[[ INPUT open ]]

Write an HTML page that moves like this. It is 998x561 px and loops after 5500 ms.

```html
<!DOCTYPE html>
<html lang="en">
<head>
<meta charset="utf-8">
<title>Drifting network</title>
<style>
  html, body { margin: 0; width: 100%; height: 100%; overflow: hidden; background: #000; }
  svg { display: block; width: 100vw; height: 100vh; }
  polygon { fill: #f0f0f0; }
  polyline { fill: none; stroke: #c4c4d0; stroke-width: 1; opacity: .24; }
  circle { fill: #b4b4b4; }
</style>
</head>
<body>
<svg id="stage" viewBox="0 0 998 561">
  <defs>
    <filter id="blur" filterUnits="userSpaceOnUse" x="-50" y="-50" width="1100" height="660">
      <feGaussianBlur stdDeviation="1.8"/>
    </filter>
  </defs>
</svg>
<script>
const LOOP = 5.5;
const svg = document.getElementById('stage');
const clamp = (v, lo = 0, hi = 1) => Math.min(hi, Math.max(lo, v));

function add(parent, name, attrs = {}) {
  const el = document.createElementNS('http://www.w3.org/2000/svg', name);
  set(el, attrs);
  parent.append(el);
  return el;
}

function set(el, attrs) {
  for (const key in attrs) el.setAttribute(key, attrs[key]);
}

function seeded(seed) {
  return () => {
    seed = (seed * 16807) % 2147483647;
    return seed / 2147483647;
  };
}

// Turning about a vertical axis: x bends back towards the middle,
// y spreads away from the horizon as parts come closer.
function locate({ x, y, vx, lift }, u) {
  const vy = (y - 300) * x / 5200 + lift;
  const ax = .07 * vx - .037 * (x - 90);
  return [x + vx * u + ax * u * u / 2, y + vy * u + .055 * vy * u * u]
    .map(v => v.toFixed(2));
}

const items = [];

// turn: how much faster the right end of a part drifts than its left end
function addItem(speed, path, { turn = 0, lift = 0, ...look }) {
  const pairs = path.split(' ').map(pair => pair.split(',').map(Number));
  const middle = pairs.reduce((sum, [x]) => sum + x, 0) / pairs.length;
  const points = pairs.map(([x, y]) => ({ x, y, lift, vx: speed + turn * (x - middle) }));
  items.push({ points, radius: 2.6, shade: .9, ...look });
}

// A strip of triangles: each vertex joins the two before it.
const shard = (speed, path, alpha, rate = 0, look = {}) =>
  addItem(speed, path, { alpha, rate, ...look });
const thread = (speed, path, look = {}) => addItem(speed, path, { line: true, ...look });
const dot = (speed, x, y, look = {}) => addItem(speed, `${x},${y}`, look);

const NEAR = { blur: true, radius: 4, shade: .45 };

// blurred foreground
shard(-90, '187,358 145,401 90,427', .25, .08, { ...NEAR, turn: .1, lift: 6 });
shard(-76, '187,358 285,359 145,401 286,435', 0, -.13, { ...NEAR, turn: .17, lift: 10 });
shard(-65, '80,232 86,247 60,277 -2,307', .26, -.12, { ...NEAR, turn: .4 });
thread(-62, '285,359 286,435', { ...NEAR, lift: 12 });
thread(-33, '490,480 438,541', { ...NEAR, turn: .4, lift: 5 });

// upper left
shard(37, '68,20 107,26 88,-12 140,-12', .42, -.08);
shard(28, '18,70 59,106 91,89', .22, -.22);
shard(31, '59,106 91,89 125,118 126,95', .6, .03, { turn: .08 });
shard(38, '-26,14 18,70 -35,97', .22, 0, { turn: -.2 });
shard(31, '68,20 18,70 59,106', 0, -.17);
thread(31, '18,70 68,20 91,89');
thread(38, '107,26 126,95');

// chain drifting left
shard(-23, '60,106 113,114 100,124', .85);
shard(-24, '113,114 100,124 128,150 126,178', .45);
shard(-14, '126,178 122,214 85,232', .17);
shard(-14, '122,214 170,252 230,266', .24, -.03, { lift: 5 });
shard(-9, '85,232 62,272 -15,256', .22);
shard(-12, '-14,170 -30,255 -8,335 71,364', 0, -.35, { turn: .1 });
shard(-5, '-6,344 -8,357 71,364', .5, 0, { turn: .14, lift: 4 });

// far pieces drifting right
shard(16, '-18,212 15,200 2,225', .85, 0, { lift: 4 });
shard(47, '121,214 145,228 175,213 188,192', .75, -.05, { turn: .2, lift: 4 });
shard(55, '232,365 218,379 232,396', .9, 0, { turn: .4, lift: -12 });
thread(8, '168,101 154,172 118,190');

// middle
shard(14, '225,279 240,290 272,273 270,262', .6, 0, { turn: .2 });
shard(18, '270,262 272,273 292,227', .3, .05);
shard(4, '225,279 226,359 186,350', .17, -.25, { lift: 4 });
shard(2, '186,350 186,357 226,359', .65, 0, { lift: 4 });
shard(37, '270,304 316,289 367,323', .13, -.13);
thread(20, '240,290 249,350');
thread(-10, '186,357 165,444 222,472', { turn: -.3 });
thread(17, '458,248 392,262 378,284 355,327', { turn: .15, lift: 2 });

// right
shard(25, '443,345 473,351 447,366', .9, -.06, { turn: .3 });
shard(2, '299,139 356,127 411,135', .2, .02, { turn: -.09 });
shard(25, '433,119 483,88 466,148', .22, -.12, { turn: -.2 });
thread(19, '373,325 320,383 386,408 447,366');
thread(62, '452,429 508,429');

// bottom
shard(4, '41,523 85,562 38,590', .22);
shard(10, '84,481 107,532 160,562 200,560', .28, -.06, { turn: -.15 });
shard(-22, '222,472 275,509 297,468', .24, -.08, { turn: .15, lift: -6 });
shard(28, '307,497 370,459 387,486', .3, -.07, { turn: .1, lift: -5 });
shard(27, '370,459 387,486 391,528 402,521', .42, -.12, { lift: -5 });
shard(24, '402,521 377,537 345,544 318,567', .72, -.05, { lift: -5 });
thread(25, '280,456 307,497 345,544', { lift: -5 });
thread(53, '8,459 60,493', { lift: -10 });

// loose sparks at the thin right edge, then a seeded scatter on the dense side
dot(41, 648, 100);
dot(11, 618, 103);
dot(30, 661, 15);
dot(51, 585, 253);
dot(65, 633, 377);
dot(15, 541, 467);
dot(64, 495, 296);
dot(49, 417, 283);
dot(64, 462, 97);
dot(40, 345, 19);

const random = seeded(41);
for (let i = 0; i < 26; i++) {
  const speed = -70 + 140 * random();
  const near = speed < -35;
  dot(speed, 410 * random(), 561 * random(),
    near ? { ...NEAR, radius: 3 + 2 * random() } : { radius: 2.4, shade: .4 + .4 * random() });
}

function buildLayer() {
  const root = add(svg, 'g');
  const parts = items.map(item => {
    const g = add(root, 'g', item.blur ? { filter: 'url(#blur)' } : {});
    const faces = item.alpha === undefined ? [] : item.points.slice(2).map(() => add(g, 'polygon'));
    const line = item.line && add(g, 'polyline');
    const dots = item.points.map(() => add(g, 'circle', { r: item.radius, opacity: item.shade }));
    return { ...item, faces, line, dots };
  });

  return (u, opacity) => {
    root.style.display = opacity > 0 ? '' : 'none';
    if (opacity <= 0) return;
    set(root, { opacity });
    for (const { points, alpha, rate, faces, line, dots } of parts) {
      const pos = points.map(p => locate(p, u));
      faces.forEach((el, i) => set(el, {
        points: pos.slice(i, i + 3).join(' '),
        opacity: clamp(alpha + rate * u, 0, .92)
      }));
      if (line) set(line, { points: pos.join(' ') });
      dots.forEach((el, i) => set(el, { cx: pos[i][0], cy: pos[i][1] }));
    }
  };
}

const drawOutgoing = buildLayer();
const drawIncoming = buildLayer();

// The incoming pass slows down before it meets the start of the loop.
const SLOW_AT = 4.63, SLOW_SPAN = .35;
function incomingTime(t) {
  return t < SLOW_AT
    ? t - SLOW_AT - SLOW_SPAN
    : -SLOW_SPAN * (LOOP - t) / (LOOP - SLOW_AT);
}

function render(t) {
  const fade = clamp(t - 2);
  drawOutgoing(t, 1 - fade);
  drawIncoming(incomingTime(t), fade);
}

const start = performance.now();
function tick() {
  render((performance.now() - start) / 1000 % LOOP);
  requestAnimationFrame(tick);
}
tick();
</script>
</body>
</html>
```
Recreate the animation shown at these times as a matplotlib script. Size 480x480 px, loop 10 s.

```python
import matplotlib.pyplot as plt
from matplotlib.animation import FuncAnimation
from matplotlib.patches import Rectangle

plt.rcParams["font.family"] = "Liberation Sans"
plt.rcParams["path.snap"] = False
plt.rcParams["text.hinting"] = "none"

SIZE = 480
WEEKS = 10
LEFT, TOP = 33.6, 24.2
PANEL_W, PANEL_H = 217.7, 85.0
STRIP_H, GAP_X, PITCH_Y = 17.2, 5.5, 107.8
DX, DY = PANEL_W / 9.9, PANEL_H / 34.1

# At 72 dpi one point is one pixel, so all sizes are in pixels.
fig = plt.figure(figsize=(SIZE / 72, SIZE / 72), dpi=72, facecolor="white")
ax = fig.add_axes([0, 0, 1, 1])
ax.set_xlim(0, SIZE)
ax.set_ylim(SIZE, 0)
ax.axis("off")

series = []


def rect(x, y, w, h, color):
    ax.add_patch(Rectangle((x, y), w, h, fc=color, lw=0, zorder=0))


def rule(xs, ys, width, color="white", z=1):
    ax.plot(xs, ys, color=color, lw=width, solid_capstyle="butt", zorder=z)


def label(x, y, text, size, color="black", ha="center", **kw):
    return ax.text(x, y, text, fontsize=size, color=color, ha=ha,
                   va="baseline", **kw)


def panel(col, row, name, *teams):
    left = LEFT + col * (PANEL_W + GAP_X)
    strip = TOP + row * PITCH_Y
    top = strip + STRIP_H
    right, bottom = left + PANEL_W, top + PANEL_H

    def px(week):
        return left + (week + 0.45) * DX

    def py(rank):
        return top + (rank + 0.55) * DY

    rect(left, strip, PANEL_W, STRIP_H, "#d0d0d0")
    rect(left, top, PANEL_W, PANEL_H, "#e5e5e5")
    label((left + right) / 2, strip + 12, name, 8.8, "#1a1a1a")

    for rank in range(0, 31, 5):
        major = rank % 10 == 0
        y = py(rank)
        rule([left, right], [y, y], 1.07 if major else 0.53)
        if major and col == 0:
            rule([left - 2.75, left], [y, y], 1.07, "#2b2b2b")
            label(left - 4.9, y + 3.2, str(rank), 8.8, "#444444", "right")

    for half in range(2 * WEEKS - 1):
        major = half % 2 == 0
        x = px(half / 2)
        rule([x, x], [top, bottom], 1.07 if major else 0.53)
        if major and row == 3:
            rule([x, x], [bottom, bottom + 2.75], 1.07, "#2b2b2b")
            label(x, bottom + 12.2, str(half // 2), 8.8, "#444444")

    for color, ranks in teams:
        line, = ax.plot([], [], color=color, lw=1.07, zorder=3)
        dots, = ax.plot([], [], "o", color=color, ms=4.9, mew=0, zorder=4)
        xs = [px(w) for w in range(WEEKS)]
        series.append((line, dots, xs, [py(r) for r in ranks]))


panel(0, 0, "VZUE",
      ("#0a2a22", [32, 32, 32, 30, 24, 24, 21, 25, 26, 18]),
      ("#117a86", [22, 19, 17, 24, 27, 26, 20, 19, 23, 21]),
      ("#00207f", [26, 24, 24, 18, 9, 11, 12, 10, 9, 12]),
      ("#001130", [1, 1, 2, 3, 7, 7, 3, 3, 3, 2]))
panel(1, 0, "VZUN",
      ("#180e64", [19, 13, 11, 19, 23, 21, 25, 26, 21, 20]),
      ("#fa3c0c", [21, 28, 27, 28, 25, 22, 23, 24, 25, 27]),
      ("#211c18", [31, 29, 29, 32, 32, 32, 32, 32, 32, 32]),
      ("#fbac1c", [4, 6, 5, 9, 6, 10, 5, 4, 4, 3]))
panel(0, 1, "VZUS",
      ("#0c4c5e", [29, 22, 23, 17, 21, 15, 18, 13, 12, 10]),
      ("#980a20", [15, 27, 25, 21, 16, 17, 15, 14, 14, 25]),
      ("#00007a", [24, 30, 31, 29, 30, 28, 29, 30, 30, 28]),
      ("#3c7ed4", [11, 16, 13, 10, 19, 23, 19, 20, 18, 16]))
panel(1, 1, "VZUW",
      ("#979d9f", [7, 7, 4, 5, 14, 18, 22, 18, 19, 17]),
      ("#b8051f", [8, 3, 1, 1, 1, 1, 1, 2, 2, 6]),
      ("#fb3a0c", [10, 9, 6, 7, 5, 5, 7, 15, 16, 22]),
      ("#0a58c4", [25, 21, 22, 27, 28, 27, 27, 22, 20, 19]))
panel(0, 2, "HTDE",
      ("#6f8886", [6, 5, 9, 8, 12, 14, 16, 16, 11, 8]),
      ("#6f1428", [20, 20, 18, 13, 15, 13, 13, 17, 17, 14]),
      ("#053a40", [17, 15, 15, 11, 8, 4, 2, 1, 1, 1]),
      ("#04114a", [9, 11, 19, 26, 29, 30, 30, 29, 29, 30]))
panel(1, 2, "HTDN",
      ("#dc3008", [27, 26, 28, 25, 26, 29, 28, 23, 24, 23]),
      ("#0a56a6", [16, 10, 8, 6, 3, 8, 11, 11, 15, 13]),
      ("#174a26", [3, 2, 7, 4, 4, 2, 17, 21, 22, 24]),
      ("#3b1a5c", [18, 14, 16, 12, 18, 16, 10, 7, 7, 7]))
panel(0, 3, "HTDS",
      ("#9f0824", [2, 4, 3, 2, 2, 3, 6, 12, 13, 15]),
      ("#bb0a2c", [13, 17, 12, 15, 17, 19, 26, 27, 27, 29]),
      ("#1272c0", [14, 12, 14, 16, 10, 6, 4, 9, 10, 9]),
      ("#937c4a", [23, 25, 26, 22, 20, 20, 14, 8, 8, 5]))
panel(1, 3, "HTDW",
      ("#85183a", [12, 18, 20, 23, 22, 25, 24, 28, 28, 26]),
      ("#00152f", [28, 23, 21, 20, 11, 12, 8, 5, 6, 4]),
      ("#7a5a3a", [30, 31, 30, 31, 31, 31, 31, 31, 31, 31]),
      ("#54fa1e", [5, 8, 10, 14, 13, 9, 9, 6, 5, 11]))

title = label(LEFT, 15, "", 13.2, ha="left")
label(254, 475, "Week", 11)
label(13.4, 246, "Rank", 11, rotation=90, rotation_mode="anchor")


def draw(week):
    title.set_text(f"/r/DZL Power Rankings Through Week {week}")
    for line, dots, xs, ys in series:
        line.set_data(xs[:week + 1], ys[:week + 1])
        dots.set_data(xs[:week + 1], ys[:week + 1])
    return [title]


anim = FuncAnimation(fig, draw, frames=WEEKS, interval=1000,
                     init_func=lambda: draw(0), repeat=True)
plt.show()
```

[[ INPUT closed ]]

__WHAT YOU NEED TO DO__
State how many lines of the records contain the word "major". Give that number alone.

__WRITTEN REPLY__
6